by Todd Swift

Almost exactly two hundred years ago (in January 1804) William Blake was before a judge, charged with Sedition and Assault. It is curious that this trial, which would have seemed such a dramatic turn of events in his own life, no longer forms a main part of this visionary poet's familiar biographical arc. Indeed, when one does think of William Blake these days, it may be to ponder how a man could go from being under- (even un) estimated while alive, to over-lionized more than a century after his death (in the 1960s), to being canonized but ignored in the first days of the 21st century.
For make no mistake, from the time that Northrop Frye wrote of Blake in his study Fearful Symmetry (published on April 1st, 1969), he became (perhaps coincidentally) established as the anti-establishment poetic figure of the moment. That is, Blake, very much aware of the revolution underway in America as he worked, was seen to underwrite the political eschatology of Whitman, and, ad absurdum, Ginsberg, who seemed, by Frye's time, to be clearly the latest in a line of bearded prophets.
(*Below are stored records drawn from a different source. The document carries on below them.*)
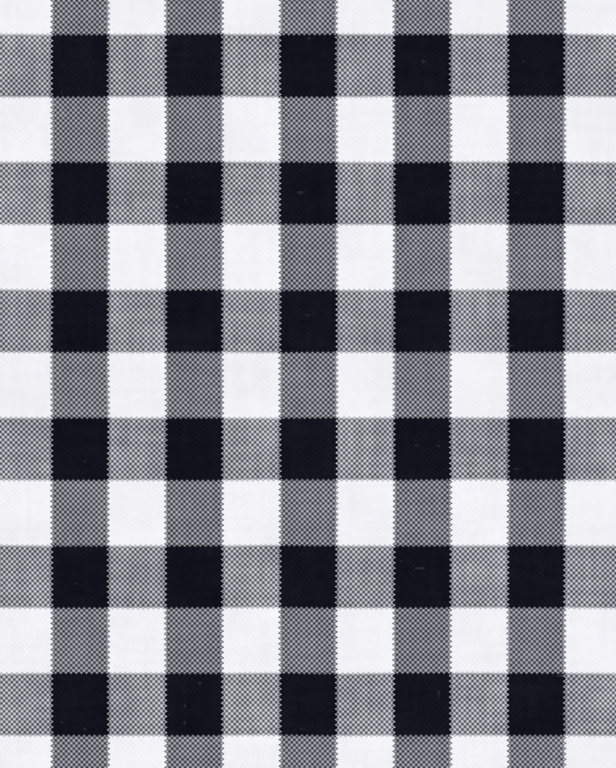
Write a Shadertoy shader that draws this texture.

```glsl
float hash(vec2 p) {
    return fract(sin(dot(p, vec2(127.1, 311.7))) * 43758.5453);
}

float noise(vec2 p) {
    vec2 i = floor(p), f = fract(p);
    f = f * f * (3.0 - 2.0 * f);
    return mix(mix(hash(i), hash(i + vec2(1, 0)), f.x),
               mix(hash(i + vec2(0, 1)), hash(i + vec2(1, 1)), f.x), f.y);
}

// 1 inside a dark stripe centred on whole numbers, 0 outside
float stripe(float x, float halfWidth, float soft) {
    float d = abs(fract(x + 0.5) - 0.5) - halfWidth;
    return 1.0 - smoothstep(-soft, soft, d);
}

void mainImage(out vec4 fragColor, in vec2 fragCoord) {
    vec2 uv = fragCoord / iResolution.xy;
    vec2 check = uv * vec2(5.4, 6.01) - vec2(0.702, 0.497);
    vec2 soft = 0.007 + 0.6 * vec2(5.4, 6.01) / iResolution.xy;

    // Threads, slightly uneven in their spacing
    vec2 drift = vec2(noise(uv * vec2(7, 11)), noise(uv * vec2(9, 8) + 31.0)) - 0.5;
    vec2 thread = check * vec2(44, 48) + 0.7 * drift;
    vec2 wave = sin(3.14159 * thread);
    float weave = wave.x * wave.y;

    // Dyed stripes with scalloped edges
    vec2 edge = check + 0.008 * drift;
    float warp = stripe(edge.x + 0.011 * wave.y, 0.248, soft.x);
    float weft = stripe(edge.y + 0.006 * wave.x, 0.244, soft.y);

    // Warp lies on top a little more than weft, varying from patch to patch
    float slub = noise(thread * vec2(0.5, 0.08)) + noise(thread * vec2(0.08, 0.5) + 57.0) - 1.0;
    float patchy = noise(uv * vec2(16, 20) + 9.0) - 0.5;
    float warpOnTop = 0.555 + 0.30 * weave + 0.05 * slub + 0.05 * patchy;
    float dye = mix(weft, warp, clamp(warpOnTop, 0.0, 1.0));

    vec3 white = vec3(0.945, 0.945, 0.965);
    vec3 black = vec3(0.075, 0.075, 0.115);
    vec3 color = mix(white, black, dye);

    // Thread relief, faint smudges and a few pale specks of lint
    color += 0.012 * weave + 0.012 * slub + 0.02 * patchy;
    color += 0.012 * (noise(uv * vec2(150, 190)) - 0.5);
    color += 0.10 * dye * smoothstep(0.93, 1.0, noise(uv * vec2(80, 100) + 5.0));

    fragColor = vec4(clamp(color, 0.0, 1.0), 1.0);
}
```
Frye meant to suggest Blake was so much more than a system or a doom-crier, but the image stuck. Poor William Blake, poised on the Romantic cusp.
These days, it is John Clare, recently welcomed into the Canon, who presents the more delicious version of what the age demands of its nave, undervalued lost souls who turn out to represent "poetic genius" (Blake's concept). Clare, as we know, was mad to the point of Bedlam, and his work is not so much symbolic as virtual: it is so exactly present as to replace the thing with the image, hyper-poetry, rendered with intense, vivifying clarity (the pun he demands). When Clare writes out of the Romantic tradition, Nature is itself, and so is Man; Heaven is elsewhere, and presumably can take care of itself. If the Rose Is Sick, as Blake would have it, there's a good reason. Clare had a scientist's eye, and, alas for him, a poet's instruments. Nowadays, with his provincial accent and passion for the world, he'd likely be a popular eco-journalist, producing user-friendly documentaries for the BBC. Or perhaps not.
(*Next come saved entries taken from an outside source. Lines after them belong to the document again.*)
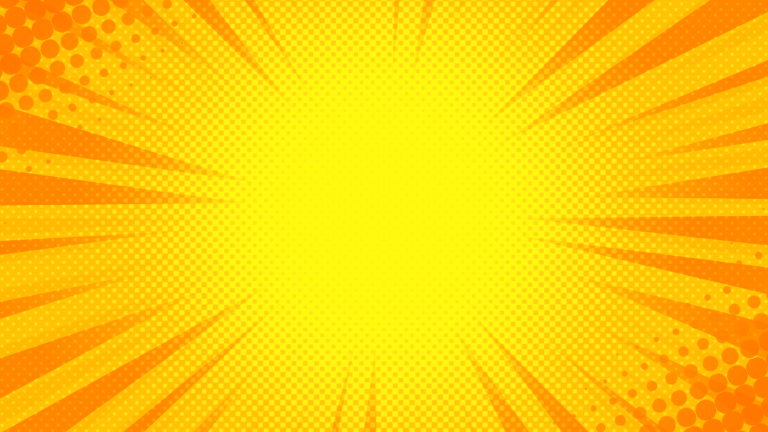
A Shadertoy shader for this background:

```glsl
const vec3 LEMON = vec3(1.00, 0.98, 0.05);
const vec3 PALE = vec3(1.00, 0.89, 0.11);
const vec3 GOLD = vec3(1.00, 0.76, 0.02);
const vec3 AMBER = vec3(1.00, 0.67, 0.00);
const vec3 ORANGE = vec3(1.00, 0.53, 0.00);
const vec3 EMBER = vec3(1.00, 0.43, 0.00);

const float TAU = 6.2831853;
const vec2 BURST_CENTER = vec2(0.0, 0.01);   // from the canvas middle
const float SCREEN_PITCH = 0.026;            // fine halftone period
const int BOLD_RAYS = 40;
const int FINE_RAYS = 58;
const float BOLD_OFFSET = -0.063;            // angle of the first bold ray
const float RIGHT_SQUEEZE = 0.056;           // gathers rays on the right
const float SPOT_PITCH = 0.0484;             // corner spot spacing
const vec2 SPOT_AXIS = vec2(0.934, -0.358);
const vec2 SPOT_ANCHOR = vec2(0.1505, 0.2037);
const float SPOT_REACH = 0.56;
const float SPOT_GROWTH = 0.067;

float hash(float n) {
    return fract(sin(n * 12.9898) * 43758.5);
}

// Straight spike that opens outward from a tip on the given angle.
float spike(vec2 p, float angle, float tip, float slope, float px) {
    vec2 dir = vec2(cos(angle), sin(angle));
    float along = dot(p, dir);
    float across = abs(p.x * dir.y - p.y * dir.x);
    float shape = 1.0 - smoothstep(-px, px, across - (along - tip) * slope);
    return shape * clamp(0.22 + 2.0 * (along - tip), 0.0, 1.0);
}

float boldRays(vec2 p, float px) {
    float cover = 0.0;
    for (int i = 0; i < BOLD_RAYS; i++) {
        float k = float(i);
        float angle = BOLD_OFFSET + TAU * k / float(BOLD_RAYS);
        angle -= RIGHT_SQUEEZE * sin(4.0 * angle) * max(cos(angle), 0.0);
        float tip = 0.42 + 0.13 * sin(TAU * (k - 0.75) / 5.0);
        float slope = 0.06 + 0.025 * sin(k * 1.7);
        cover = max(cover, spike(p, angle, tip, slope, px));
    }
    return cover;
}

float fineRays(vec2 p, float px) {
    float cover = 0.0;
    for (int i = 0; i < FINE_RAYS; i++) {
        float k = float(i);
        float angle = TAU * (k + 0.7 * hash(k + 3.0)) / float(FINE_RAYS);
        float tip = 0.36 + 0.2 * hash(k + 71.0);
        cover = max(cover, spike(p, angle, tip, 0.04, px));
    }
    return cover;
}

// Rotated spot lattice; q runs inward from a corner.
float cornerSpots(vec2 q, float px) {
    mat2 toLattice = mat2(SPOT_AXIS.x, -SPOT_AXIS.y, SPOT_AXIS.y, SPOT_AXIS.x);
    vec2 cell = toLattice * (q - SPOT_ANCHOR) / SPOT_PITCH;
    vec2 spot = round(cell);
    vec2 home = SPOT_ANCHOR + (spot * SPOT_PITCH) * toLattice;
    float radius = min(SPOT_GROWTH * (SPOT_REACH - home.x - home.y), 0.0255);
    float edge = length(cell - spot) * SPOT_PITCH - radius;
    return (1.0 - smoothstep(-px, px, edge)) * step(0.002, radius);
}

void mainImage(out vec4 fragColor, in vec2 fragCoord) {
    float px = 1.0 / iResolution.y;
    vec2 uv = fragCoord * px;
    vec2 size = iResolution.xy * px;
    vec2 p = uv - 0.5 * size - BURST_CENTER;
    float r = length(p);

    // Radial glow seen through a staggered halftone screen
    float tone = smoothstep(0.08, 0.85, r);
    vec3 paper = mix(LEMON, PALE, smoothstep(0.25, 0.75, r));
    vec3 gap = mix(PALE, GOLD, smoothstep(0.15, 0.6, r));
    vec2 wave = cos(TAU * p / SCREEN_PITCH);
    float grain = 0.5 + 0.5 * wave.x * wave.y;
    float soft = 0.06 + 2.0 * px / SCREEN_PITCH;
    float ink = smoothstep(-soft, soft, 0.12 + 0.72 * tone - grain);
    vec3 color = mix(paper, gap, ink * mix(0.35, 1.0, smoothstep(0.1, 0.45, r)));

    // Spikes, thinned where the light screen dots lie
    float veil = mix(0.72, 1.0, ink);
    color = mix(color, AMBER, 0.4 * veil * fineRays(p, px));
    float bold = boldRays(p, px);
    vec3 rayColor = mix(AMBER, ORANGE, smoothstep(0.2, 0.7, bold));
    color = mix(color, rayColor, veil * bold);

    // Spots in two opposite corners
    vec2 topLeft = vec2(uv.x, size.y - uv.y);
    vec2 bottomRight = vec2(size.x - uv.x, uv.y);
    vec2 corner = topLeft.x + topLeft.y < bottomRight.x + bottomRight.y
        ? topLeft : bottomRight;
    float depth = corner.x + corner.y;
    color = mix(color, AMBER, 0.5 * (1.0 - smoothstep(0.0, 0.42, depth)));
    vec3 spotColor = mix(EMBER, ORANGE, smoothstep(0.1, 0.4, depth));
    color = mix(color, spotColor, 0.8 * cornerSpots(corner, px));

    fragColor = vec4(color, 1.0);
}
```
The point is, there is an irony of poetic tradition and reception here: as Blake's power to inspire shifts, we see the new outlines of the present aesthetic. It appears that currently, critics (and poetry juries) prefer their poets rooted in the immediate, the real, language, avoiding the stark alternative of the truly metaphysical and uncanny, the spiritually critical. Whereas much that interested Blake (art, craft, and the use of new materials in relation to history, literature and revolution) can be seen in the sort of concept art that litters the Tate Modern's factory floors, only devalued or at least secularized to the point of arguing against an angelic realm. Little current British writing is so gothically overwrought-or world-challenging.
I stand corrected, in one respect: when it comes to Children's Literature (Pullman, Tolkien) there is a fascination with innocence and experience, in the context of Heaven and Hell. But anyone who has checked out the urbane, classical and mannered niceties of the recent (for example) Faber and Faber poetry catalogue will discover a new sort of Pope Lite: a Silver Age of the well-wrought; writing without a sense of damnation, but with one eye on the prize.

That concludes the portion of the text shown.